# DIRECTIONS:
All that is needed is every line of the listing below that has "scale".

# DATA UNDER STUDY:
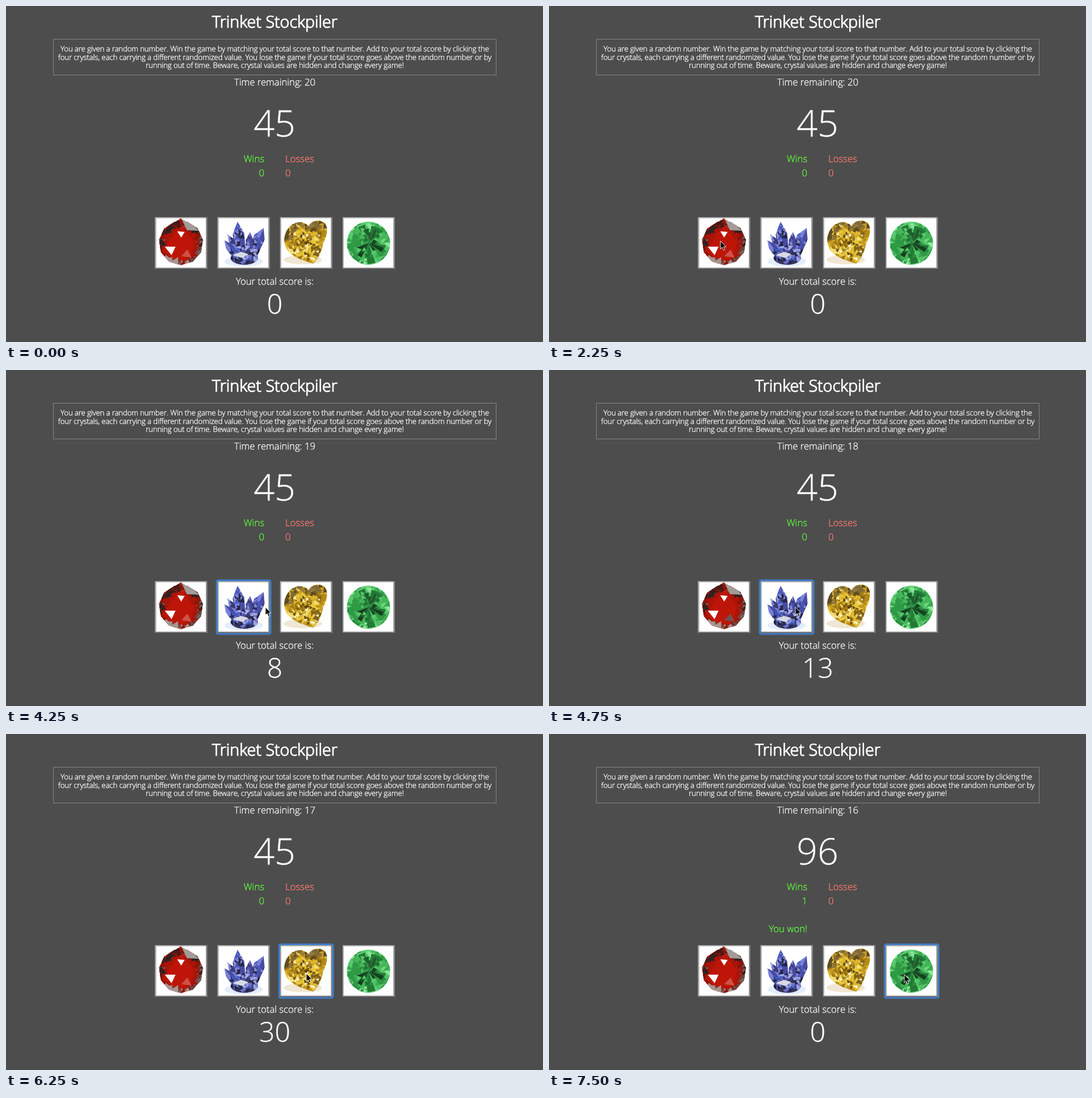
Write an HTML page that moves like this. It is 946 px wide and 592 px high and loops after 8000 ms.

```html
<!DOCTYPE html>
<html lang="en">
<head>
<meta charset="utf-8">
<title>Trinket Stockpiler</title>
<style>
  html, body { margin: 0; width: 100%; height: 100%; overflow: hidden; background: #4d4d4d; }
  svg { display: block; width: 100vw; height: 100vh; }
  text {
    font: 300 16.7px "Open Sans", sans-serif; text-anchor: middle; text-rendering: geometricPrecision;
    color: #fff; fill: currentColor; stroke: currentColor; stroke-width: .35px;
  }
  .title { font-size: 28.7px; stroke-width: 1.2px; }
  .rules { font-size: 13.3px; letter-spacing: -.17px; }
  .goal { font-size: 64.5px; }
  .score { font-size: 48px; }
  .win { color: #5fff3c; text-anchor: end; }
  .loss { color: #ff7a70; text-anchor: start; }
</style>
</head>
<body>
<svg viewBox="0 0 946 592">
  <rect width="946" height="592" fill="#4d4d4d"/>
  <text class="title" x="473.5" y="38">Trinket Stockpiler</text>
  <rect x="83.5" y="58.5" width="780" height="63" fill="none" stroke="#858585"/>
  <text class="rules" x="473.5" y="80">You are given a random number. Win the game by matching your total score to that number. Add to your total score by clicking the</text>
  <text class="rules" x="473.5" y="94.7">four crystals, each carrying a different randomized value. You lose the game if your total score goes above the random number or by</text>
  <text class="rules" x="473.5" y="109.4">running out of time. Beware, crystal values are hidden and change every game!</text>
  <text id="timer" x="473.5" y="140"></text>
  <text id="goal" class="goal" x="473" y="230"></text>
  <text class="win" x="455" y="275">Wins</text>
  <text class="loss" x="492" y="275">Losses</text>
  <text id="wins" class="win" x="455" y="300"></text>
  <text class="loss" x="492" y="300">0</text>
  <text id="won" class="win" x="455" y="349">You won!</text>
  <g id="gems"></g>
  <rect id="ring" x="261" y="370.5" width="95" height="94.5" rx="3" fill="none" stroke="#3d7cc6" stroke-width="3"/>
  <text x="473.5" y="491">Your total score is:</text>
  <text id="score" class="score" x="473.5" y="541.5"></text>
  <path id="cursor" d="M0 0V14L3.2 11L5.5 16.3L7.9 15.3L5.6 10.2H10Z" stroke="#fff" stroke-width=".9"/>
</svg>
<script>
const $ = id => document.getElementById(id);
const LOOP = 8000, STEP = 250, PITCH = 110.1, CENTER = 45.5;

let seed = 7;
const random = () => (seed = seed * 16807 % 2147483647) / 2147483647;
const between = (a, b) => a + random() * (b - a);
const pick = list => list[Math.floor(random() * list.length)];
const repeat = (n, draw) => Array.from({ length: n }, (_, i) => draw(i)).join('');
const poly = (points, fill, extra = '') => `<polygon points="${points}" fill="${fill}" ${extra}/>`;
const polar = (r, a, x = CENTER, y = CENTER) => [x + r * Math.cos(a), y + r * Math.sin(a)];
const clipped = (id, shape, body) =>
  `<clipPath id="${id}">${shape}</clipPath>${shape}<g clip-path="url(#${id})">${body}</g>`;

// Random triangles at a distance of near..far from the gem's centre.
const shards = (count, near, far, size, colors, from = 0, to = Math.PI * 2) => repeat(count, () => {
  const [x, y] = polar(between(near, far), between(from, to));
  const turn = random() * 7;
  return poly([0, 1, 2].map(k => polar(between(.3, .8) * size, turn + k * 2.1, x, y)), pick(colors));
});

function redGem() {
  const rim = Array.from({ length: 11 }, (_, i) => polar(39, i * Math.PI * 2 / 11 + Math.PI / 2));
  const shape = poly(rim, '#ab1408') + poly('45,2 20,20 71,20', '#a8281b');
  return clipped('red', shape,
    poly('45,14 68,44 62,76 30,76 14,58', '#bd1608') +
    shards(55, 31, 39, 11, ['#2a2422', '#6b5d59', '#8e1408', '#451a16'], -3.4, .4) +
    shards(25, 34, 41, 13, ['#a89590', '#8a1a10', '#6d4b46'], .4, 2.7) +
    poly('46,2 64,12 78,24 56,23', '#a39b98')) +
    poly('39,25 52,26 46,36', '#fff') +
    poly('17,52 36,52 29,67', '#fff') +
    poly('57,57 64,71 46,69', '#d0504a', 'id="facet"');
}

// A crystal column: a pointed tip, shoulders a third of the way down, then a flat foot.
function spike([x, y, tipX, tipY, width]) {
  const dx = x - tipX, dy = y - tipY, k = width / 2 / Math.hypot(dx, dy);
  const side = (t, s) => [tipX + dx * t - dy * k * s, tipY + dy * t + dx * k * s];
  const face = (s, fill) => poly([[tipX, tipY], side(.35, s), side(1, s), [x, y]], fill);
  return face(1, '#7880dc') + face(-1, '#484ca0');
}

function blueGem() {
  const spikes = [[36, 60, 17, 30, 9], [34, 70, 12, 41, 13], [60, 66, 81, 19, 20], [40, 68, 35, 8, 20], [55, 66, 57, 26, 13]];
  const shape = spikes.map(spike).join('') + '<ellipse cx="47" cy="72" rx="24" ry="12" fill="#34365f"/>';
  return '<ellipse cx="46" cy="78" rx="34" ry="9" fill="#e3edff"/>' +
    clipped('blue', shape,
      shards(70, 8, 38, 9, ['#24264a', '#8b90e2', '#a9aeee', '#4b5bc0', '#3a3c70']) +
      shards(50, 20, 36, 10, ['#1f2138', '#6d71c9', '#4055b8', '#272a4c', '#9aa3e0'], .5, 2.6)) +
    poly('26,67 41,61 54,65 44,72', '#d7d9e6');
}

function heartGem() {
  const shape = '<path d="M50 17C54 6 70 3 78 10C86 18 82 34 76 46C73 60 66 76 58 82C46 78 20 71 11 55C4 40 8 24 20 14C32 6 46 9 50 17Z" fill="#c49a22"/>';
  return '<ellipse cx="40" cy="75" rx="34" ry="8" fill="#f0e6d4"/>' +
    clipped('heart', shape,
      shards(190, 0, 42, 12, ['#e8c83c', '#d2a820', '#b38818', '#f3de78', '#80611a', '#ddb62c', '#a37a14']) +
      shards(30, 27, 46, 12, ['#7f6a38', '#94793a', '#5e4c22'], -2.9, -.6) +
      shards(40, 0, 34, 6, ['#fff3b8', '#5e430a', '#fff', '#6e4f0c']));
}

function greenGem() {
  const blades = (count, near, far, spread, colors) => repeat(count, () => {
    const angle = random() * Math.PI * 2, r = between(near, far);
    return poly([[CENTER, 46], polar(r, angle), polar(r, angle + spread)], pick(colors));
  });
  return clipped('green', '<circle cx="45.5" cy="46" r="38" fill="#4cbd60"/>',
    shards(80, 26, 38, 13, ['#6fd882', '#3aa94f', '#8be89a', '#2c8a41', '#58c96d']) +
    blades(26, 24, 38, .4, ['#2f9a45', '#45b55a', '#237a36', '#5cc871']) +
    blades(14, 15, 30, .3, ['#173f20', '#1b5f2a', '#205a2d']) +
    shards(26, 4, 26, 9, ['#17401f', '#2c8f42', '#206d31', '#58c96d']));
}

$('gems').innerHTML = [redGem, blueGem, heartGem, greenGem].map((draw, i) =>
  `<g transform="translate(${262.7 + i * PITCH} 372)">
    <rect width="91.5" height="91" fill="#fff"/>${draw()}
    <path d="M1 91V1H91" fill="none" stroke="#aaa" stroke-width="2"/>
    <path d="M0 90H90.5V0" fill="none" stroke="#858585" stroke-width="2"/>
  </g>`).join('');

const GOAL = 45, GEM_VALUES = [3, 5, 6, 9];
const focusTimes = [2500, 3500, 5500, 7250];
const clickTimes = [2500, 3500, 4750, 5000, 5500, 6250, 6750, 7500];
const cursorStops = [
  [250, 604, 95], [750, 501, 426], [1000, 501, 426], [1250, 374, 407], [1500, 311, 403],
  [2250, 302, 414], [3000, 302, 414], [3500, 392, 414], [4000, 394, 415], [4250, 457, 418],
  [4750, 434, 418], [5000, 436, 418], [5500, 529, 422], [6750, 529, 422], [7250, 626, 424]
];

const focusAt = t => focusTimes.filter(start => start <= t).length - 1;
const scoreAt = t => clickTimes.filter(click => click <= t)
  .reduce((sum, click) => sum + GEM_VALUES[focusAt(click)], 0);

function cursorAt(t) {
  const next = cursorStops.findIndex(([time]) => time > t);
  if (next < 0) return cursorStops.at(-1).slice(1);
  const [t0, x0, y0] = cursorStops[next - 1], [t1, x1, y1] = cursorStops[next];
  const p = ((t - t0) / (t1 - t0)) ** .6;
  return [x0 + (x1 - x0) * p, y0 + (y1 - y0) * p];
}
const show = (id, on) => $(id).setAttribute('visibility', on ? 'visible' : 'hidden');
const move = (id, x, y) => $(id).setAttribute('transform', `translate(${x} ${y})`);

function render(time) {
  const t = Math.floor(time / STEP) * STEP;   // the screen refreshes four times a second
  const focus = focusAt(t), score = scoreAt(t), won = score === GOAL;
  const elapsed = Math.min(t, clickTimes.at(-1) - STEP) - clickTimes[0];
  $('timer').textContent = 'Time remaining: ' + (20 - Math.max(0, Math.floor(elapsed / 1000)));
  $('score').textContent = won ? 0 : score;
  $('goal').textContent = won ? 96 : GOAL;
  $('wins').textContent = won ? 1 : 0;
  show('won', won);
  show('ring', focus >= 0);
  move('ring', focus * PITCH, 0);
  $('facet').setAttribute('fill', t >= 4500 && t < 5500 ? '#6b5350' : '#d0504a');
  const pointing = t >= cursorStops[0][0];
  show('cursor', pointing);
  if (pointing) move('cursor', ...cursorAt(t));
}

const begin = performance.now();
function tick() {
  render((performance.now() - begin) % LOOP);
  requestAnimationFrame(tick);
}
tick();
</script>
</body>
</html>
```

...

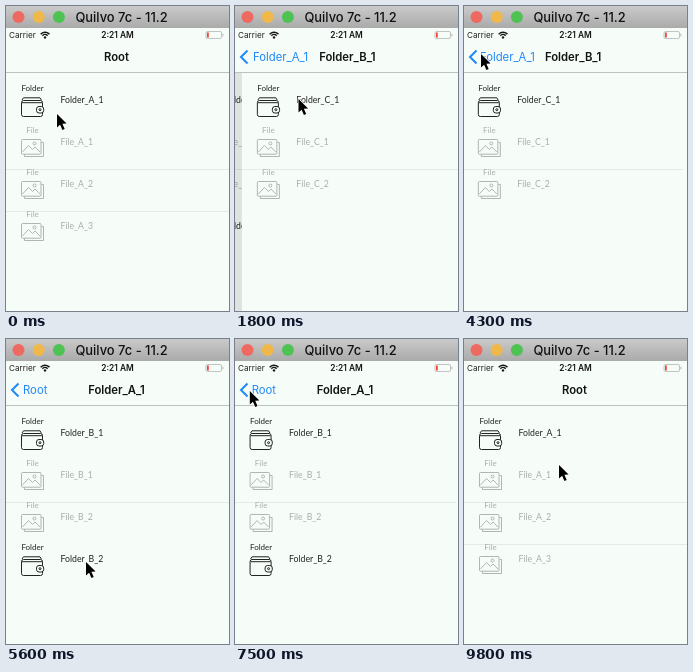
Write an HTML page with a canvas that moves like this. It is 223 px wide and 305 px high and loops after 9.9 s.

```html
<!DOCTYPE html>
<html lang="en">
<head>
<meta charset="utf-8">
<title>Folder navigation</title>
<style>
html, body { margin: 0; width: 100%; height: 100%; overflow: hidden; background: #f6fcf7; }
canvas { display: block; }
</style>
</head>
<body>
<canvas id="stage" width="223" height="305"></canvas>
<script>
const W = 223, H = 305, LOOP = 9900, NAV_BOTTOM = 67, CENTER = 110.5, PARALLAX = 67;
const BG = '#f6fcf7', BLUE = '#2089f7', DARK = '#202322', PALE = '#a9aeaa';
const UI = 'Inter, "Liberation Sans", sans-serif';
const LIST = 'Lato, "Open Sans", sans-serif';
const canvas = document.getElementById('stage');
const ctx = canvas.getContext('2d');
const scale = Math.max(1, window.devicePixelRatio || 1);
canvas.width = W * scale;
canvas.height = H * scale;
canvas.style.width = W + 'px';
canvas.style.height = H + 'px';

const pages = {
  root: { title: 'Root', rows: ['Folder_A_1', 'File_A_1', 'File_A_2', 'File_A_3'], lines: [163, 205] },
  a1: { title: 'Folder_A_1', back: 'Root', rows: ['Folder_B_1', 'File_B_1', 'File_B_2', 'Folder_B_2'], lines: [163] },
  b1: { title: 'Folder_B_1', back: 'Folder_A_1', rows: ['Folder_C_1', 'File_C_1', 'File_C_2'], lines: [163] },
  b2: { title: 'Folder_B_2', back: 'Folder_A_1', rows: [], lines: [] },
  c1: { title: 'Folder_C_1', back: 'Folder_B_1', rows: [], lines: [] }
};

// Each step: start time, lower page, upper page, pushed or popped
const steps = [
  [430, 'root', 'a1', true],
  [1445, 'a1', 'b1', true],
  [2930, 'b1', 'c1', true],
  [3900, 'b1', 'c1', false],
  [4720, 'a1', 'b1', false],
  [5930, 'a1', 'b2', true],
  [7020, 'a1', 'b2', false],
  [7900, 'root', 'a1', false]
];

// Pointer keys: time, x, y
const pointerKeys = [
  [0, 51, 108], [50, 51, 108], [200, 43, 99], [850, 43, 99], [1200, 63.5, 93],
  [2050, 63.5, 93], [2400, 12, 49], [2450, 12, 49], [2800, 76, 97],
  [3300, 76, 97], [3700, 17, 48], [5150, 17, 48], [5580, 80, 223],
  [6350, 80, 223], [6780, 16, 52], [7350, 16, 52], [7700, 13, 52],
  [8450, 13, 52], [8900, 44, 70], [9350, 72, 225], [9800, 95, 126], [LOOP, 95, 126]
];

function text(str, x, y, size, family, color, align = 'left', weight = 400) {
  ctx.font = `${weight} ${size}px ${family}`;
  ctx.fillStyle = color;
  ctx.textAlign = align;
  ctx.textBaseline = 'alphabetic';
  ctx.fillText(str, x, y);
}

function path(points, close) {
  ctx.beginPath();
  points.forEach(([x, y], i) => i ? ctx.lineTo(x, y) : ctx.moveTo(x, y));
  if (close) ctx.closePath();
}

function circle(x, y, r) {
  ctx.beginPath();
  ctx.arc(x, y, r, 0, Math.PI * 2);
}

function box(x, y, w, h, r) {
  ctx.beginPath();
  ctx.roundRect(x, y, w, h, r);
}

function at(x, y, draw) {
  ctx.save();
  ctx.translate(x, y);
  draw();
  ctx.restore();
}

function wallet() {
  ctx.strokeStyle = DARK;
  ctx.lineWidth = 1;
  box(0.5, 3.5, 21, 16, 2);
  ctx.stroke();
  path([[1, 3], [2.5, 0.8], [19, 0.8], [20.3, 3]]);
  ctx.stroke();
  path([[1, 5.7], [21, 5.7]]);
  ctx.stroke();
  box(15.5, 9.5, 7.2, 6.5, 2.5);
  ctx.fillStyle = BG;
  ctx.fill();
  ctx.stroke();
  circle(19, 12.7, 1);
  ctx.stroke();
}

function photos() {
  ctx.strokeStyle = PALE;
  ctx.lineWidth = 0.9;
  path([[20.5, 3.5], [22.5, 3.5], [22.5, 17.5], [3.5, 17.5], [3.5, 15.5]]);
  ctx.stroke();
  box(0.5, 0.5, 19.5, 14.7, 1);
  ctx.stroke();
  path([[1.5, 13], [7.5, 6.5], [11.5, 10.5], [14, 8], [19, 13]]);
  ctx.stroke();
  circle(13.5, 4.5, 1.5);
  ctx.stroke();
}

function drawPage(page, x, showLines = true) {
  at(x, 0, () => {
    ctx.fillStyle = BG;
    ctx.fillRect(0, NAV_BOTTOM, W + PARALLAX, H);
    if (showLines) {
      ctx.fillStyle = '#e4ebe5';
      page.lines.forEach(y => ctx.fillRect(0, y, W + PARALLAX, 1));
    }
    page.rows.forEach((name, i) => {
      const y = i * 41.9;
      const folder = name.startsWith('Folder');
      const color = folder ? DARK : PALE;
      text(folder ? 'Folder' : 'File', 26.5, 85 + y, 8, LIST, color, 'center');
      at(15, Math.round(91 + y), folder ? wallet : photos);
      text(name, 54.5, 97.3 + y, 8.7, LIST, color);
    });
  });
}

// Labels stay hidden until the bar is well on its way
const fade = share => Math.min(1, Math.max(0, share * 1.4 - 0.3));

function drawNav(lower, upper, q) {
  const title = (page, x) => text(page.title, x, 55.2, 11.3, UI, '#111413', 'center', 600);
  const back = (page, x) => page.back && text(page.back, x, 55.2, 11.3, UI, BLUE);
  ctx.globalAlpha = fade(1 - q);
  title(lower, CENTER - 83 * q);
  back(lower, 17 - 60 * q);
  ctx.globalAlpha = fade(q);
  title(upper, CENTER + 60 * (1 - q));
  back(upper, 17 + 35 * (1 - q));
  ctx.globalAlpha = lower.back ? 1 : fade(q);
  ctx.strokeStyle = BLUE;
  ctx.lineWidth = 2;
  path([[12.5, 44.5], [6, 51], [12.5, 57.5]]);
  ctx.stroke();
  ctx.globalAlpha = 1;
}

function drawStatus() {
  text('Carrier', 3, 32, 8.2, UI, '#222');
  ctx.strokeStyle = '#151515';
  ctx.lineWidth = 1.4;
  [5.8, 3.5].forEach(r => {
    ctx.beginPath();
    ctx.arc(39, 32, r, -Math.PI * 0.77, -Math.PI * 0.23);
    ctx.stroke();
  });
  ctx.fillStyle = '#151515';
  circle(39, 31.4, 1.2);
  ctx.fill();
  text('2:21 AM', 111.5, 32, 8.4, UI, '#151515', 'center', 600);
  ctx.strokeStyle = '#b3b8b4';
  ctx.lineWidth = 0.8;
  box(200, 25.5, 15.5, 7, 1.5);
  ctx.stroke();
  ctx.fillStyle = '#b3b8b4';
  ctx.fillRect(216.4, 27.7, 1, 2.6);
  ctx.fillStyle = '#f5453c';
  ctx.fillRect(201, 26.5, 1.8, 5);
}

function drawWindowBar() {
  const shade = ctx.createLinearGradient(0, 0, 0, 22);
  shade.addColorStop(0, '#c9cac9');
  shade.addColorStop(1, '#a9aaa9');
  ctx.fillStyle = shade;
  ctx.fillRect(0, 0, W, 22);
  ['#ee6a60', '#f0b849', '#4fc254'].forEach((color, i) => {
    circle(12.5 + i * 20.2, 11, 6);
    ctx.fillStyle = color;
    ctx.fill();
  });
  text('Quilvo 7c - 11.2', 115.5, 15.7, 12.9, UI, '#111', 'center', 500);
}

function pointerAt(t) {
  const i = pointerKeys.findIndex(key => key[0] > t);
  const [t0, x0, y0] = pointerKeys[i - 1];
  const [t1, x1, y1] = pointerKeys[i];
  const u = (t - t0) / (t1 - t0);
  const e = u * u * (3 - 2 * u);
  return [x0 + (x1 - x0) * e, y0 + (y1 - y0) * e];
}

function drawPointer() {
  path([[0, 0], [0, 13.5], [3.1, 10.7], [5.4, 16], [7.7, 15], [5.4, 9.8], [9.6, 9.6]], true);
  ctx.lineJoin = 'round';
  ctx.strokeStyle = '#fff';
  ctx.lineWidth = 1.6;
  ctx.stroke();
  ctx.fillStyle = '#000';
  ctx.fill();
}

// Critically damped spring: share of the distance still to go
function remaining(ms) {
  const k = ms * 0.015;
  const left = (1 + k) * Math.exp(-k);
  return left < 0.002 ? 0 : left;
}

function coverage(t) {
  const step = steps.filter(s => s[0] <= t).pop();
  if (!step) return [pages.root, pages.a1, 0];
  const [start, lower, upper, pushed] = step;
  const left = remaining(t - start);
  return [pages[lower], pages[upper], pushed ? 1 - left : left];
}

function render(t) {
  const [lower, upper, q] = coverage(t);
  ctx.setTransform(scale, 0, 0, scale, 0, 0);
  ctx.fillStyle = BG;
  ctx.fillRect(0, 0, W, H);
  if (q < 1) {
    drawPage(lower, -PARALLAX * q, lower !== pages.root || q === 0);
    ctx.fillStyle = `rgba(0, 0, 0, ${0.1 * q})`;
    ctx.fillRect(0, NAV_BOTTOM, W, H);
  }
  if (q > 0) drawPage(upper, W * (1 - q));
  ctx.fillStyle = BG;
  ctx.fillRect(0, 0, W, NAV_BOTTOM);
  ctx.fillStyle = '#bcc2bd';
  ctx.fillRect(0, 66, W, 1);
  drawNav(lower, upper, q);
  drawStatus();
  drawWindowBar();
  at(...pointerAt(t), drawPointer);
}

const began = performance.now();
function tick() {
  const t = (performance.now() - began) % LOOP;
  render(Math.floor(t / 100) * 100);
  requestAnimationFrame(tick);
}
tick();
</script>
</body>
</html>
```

# WRITTEN ANSWER:
const scale = Math.max(1, window.devicePixelRatio || 1);
canvas.width = W * scale;
canvas.height = H * scale;
  ctx.setTransform(scale, 0, 0, scale, 0, 0);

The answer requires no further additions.